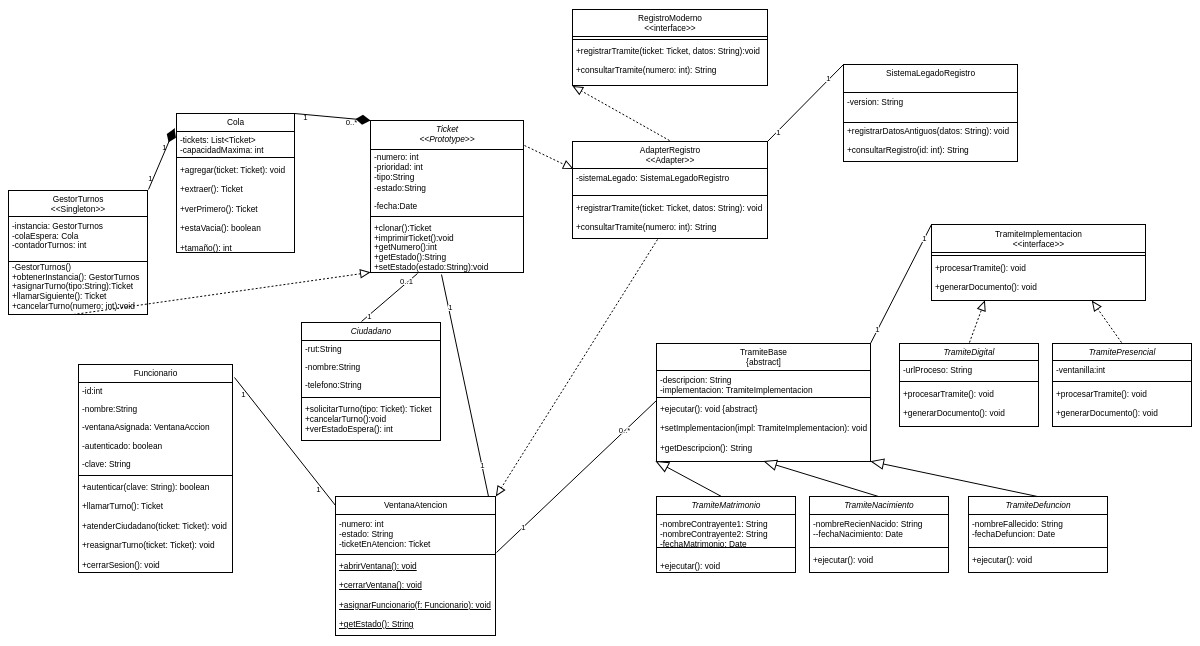
<!DOCTYPE html>
<html lang="es">
<head>
<meta charset="utf-8">
<title>Diagrama de clases: sistema de turnos</title>
<style>
:root { --paper: #fff; --ink: #000; }
* { box-sizing: border-box; margin: 0; padding: 0; }
html, body { width: 1200px; height: 646px; overflow: hidden; background: var(--paper); }
.diagram {
  position: relative; width: 1200px; height: 646px; overflow: hidden;
  color: var(--ink); font: 8.35px/10px "Liberation Sans", Arial, sans-serif;
}
.class {
  position: absolute; display: grid; overflow: hidden; white-space: nowrap;
  border: 1px solid var(--ink); background: var(--paper);
}
.class h2 { font: inherit; text-align: center; padding-top: 3px; }
.class ul {
  list-style: none; display: flex; flex-direction: column;
  border-top: 1px solid var(--ink); padding: 4px 0 0 3px; min-height: 0;
}
.class .ops { padding-top: 7px; }
.class .loose { gap: 9.4px; }
.class .mid { gap: 8.2px; }
.class .low { padding-top: 6px; }
.class .near { padding-top: 3px; }
.abstract h2 { font-style: italic; }
.static { text-decoration: underline; }
.apart { margin-top: 8px; }

#registro-moderno { left: 572px; top: 9px; width: 196px; height: 77px; grid-template-rows: 26px 3px 1fr; }
#sistema-legado { left: 843px; top: 64px; width: 175px; height: 98px; grid-template-rows: 27px 30px 1fr; }
#cola { left: 176px; top: 113px; width: 119px; height: 140px; grid-template-rows: 17px 26px 1fr; }
#ticket { left: 370px; top: 120px; width: 154px; height: 153px; grid-template-rows: 28px 67px 1fr; }
#gestor-turnos { left: 8px; top: 190px; width: 140px; height: 125px; grid-template-rows: 25px 45px 1fr; }
#adapter-registro { left: 572px; top: 141px; width: 196px; height: 98px; grid-template-rows: 26px 27px 1fr; }
#tramite-implementacion { left: 931px; top: 224px; width: 215px; height: 77px; grid-template-rows: 27px 3px 1fr; }
#tramite-digital { left: 899px; top: 343px; width: 140px; height: 84px; grid-template-rows: 16px 21px 1fr; }
#tramite-presencial { left: 1052px; top: 343px; width: 140px; height: 84px; grid-template-rows: 16px 21px 1fr; }
#tramite-base { left: 656px; top: 343px; width: 215px; height: 119px; grid-template-rows: 26px 27px 1fr; }
#tramite-matrimonio { left: 656px; top: 496px; width: 140px; height: 77px; grid-template-rows: 17px 33px 1fr; }
#tramite-nacimiento { left: 809px; top: 496px; width: 140px; height: 77px; grid-template-rows: 17px 33px 1fr; }
#tramite-defuncion { left: 968px; top: 496px; width: 140px; height: 77px; grid-template-rows: 17px 33px 1fr; }
#ciudadano { left: 301px; top: 322px; width: 140px; height: 119px; grid-template-rows: 17px 57px 1fr; }
#funcionario { left: 78px; top: 364px; width: 155px; height: 209px; grid-template-rows: 17px 93px 1fr; }
#ventana-atencion { left: 335px; top: 496px; width: 161px; height: 140px; grid-template-rows: 17px 40px 1fr; }
#tramite-implementacion h2 { padding-top: 4px; }
#ticket .attrs { padding-top: 2px; gap: .2px; }
#gestor-turnos .attrs { padding-top: 5px; }
#gestor-turnos .ops { padding-top: 1px; gap: 0; }
#gestor-turnos ul, #cola .attrs, #ticket .ops { line-height: 9.7px; }
#tramite-matrimonio .ops { padding-top: 13px; }

.relations { position: absolute; left: 0; top: 0; }
.relations line { stroke: var(--ink); stroke-width: 1; }
.dashed line { stroke-dasharray: 2 2; }
.relations text {
  font-size: 7.7px; text-anchor: middle; fill: var(--ink);
  stroke: var(--paper); stroke-width: 2; paint-order: stroke;
}
</style>
</head>
<body>
<main class="diagram">

<section class="class" id="registro-moderno">
  <h2>RegistroModerno<br>&lt;&lt;interface&gt;&gt;</h2>
  <ul class="attrs"></ul>
  <ul class="ops loose low"><li>+registrarTramite(ticket: Ticket, datos: String):void</li><li>+consultarTramite(numero: int): String</li></ul>
</section>

<section class="class" id="sistema-legado">
  <h2>SistemaLegadoRegistro</h2>
  <ul class="attrs"><li>-version: String</li></ul>
  <ul class="ops loose near"><li>+registrarDatosAntiguos(datos: String): void</li><li>+consultarRegistro(id: int): String</li></ul>
</section>

<section class="class" id="cola">
  <h2>Cola</h2>
  <ul class="attrs"><li>-tickets: List&lt;Ticket&gt;</li><li>-capacidadMaxima: int</li></ul>
  <ul class="ops loose"><li>+agregar(ticket: Ticket): void</li><li>+extraer(): Ticket</li><li>+verPrimero(): Ticket</li><li>+estaVacia(): boolean</li><li>+tamaño(): int</li></ul>
</section>

<section class="class abstract" id="ticket">
  <h2>Ticket<br>&lt;&lt;Prototype&gt;&gt;</h2>
  <ul class="attrs"><li>-numero: int</li><li>-prioridad: int</li><li>-tipo:String</li><li>-estado:String</li><li class="apart">-fecha:Date</li></ul>
  <ul class="ops"><li>+clonar():Ticket</li><li>+imprimirTicket():void</li><li>+getNumero():int</li><li>+getEstado():String</li><li>+setEstado(estado:String):void</li></ul>
</section>

<section class="class" id="gestor-turnos">
  <h2>GestorTurnos<br>&lt;&lt;Singleton&gt;&gt;</h2>
  <ul class="attrs"><li>-instancia: GestorTurnos</li><li>-colaEspera: Cola</li><li>-contadorTurnos: int</li></ul>
  <ul class="ops"><li>-GestorTurnos()</li><li>+obtenerInstancia(): GestorTurnos</li><li>+asignarTurno(tipo:String):Ticket</li><li>+llamarSiguiente(): Ticket</li><li>+cancelarTurno(numero: int):void</li></ul>
</section>

<section class="class" id="adapter-registro">
  <h2>AdapterRegistro<br>&lt;&lt;Adapter&gt;&gt;</h2>
  <ul class="attrs"><li>-sistemaLegado: SistemaLegadoRegistro</li></ul>
  <ul class="ops loose"><li>+registrarTramite(ticket: Ticket, datos: String): void</li><li>+consultarTramite(numero: int): String</li></ul>
</section>

<section class="class" id="tramite-implementacion">
  <h2>TramiteImplementacion<br>&lt;&lt;interface&gt;&gt;</h2>
  <ul class="attrs"></ul>
  <ul class="ops loose"><li>+procesarTramite(): void</li><li>+generarDocumento(): void</li></ul>
</section>

<section class="class abstract" id="tramite-digital">
  <h2>TramiteDigital</h2>
  <ul class="attrs"><li>-urlProceso: String</li></ul>
  <ul class="ops loose"><li>+procesarTramite(): void</li><li>+generarDocumento(): void</li></ul>
</section>

<section class="class abstract" id="tramite-presencial">
  <h2>TramitePresencial</h2>
  <ul class="attrs"><li>-ventanilla:int</li></ul>
  <ul class="ops loose"><li>+procesarTramite(): void</li><li>+generarDocumento(): void</li></ul>
</section>

<section class="class" id="tramite-base">
  <h2>TramiteBase<br>{abstract]</h2>
  <ul class="attrs"><li>-descripcion: String</li><li>-implementacion: TramiteImplementacion</li></ul>
  <ul class="ops loose low"><li>+ejecutar(): void {abstract}</li><li>+setImplementacion(impl: TramiteImplementacion): void</li><li>+getDescripcion(): String</li></ul>
</section>

<section class="class abstract" id="tramite-matrimonio">
  <h2>TramiteMatrimonio</h2>
  <ul class="attrs"><li>-nombreContrayente1: String</li><li>-nombreContrayente2: String</li><li>-fechaMatrimonio: Date</li></ul>
  <ul class="ops"><li>+ejecutar(): void</li></ul>
</section>

<section class="class abstract" id="tramite-nacimiento">
  <h2>TramiteNacimiento</h2>
  <ul class="attrs"><li>-nombreRecienNacido: String</li><li>--fechaNacimiento: Date</li></ul>
  <ul class="ops"><li>+ejecutar(): void</li></ul>
</section>

<section class="class abstract" id="tramite-defuncion">
  <h2>TramiteDefuncion</h2>
  <ul class="attrs"><li>-nombreFallecido: String</li><li>-fechaDefuncion: Date</li></ul>
  <ul class="ops"><li>+ejecutar(): void</li></ul>
</section>

<section class="class abstract" id="ciudadano">
  <h2>Ciudadano</h2>
  <ul class="attrs mid near"><li>-rut:String</li><li>-nombre:String</li><li>-telefono:String</li></ul>
  <ul class="ops low"><li>+solicitarTurno(tipo: Ticket): Ticket</li><li>+cancelarTurno():void</li><li>+verEstadoEspera(): int</li></ul>
</section>

<section class="class" id="funcionario">
  <h2>Funcionario</h2>
  <ul class="attrs mid near"><li>-id:int</li><li>-nombre:String</li><li>-ventanaAsignada: VentanaAccion</li><li>-autenticado: boolean</li><li>-clave: String</li></ul>
  <ul class="ops loose low"><li>+autenticar(clave: String): boolean</li><li>+llamarTurno(): Ticket</li><li>+atenderCiudadano(ticket: Ticket): void</li><li>+reasignarTurno(ticket: Ticket): void</li><li>+cerrarSesion(): void</li></ul>
</section>

<section class="class" id="ventana-atencion">
  <h2>VentanaAtencion</h2>
  <ul class="attrs"><li>-numero: int</li><li>-estado: String</li><li>-ticketEnAtencion: Ticket</li></ul>
  <ul class="ops loose low static"><li>+abrirVentana(): void</li><li>+cerrarVentana(): void</li><li>+asignarFuncionario(f: Funcionario): void</li><li>+getEstado(): String</li></ul>
</section>

<svg class="relations" width="1200" height="646" viewBox="0 0 1200 646" aria-hidden="true">
  <defs>
    <marker id="realizes" markerUnits="userSpaceOnUse" markerWidth="12" markerHeight="12" refX="10" refY="6" orient="auto">
      <path d="M1 2L10 6L1 10Z" fill="#fff" stroke="#000"/>
    </marker>
    <marker id="extends" markerUnits="userSpaceOnUse" markerWidth="15" markerHeight="12" refX="13" refY="6" orient="auto">
      <path d="M1 1L13 6L1 11Z" fill="#fff" stroke="#000"/>
    </marker>
    <marker id="composes" markerUnits="userSpaceOnUse" markerWidth="18" markerHeight="12" refX="16" refY="6" orient="auto">
      <path d="M1 6L8 1L16 6L8 11Z"/>
    </marker>
  </defs>
  <g transform="translate(.5 .5)">
    <g class="associations">
      <line x1="767" y1="141" x2="843" y2="64"/>
      <line x1="417" y1="273" x2="361" y2="321"/>
      <line x1="441" y1="274" x2="488" y2="496"/>
      <line x1="234" y1="377" x2="335" y2="505"/>
      <line x1="496" y1="552" x2="656" y2="400"/>
      <line x1="870" y1="343" x2="931" y2="224"/>
    </g>
    <g class="multiplicities">
      <text x="150" y="180">1</text>
      <text x="164" y="149">1</text>
      <text x="305" y="119">1</text>
      <text x="351" y="124">0..*</text>
      <text x="778" y="134">1</text>
      <text x="828" y="80">1</text>
      <text x="406" y="283">0..1</text>
      <text x="369" y="318">1</text>
      <text x="450" y="309">1</text>
      <text x="482" y="467">1</text>
      <text x="243" y="396">1</text>
      <text x="318" y="491">1</text>
      <text x="523" y="529">1</text>
      <text x="624" y="432">0..*</text>
      <text x="877" y="331">1</text>
      <text x="924" y="240">1</text>
    </g>
    <g class="compositions" marker-end="url(#composes)">
      <line x1="148" y1="189" x2="174" y2="128" marker-end="url(#composes)"/>
      <line x1="294" y1="113" x2="370" y2="120" marker-end="url(#composes)"/>
    </g>
    <g class="dashed">
      <line x1="73" y1="314" x2="369" y2="272" marker-end="url(#realizes)"/>
      <line x1="524" y1="145" x2="572" y2="168" marker-end="url(#realizes)"/>
      <line x1="669" y1="140" x2="573" y2="86" marker-end="url(#realizes)"/>
      <line x1="657" y1="239" x2="496" y2="495" marker-end="url(#realizes)"/>
      <line x1="969" y1="342" x2="984" y2="301" marker-end="url(#realizes)"/>
      <line x1="1121" y1="342" x2="1092" y2="301" marker-end="url(#realizes)"/>
    </g>
    <g class="inheritance">
      <line x1="721" y1="496" x2="656" y2="461" marker-end="url(#extends)"/>
      <line x1="878" y1="496" x2="764" y2="461" marker-end="url(#extends)"/>
      <line x1="1037" y1="496" x2="871" y2="461" marker-end="url(#extends)"/>
    </g>
  </g>
</svg>

</main>
</body>
</html>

● ● ●

- **DIRECTIONS FOR THIS TASK**
Filter the data down to the lines that contain the string "hidden", and copy them.

- **EXPECTED OUTPUT**
html, body { width: 1200px; height: 646px; overflow: hidden; background: var(--paper); }
  position: relative; width: 1200px; height: 646px; overflow: hidden;
  position: absolute; display: grid; overflow: hidden; white-space: nowrap;
<svg class="relations" width="1200" height="646" viewBox="0 0 1200 646" aria-hidden="true">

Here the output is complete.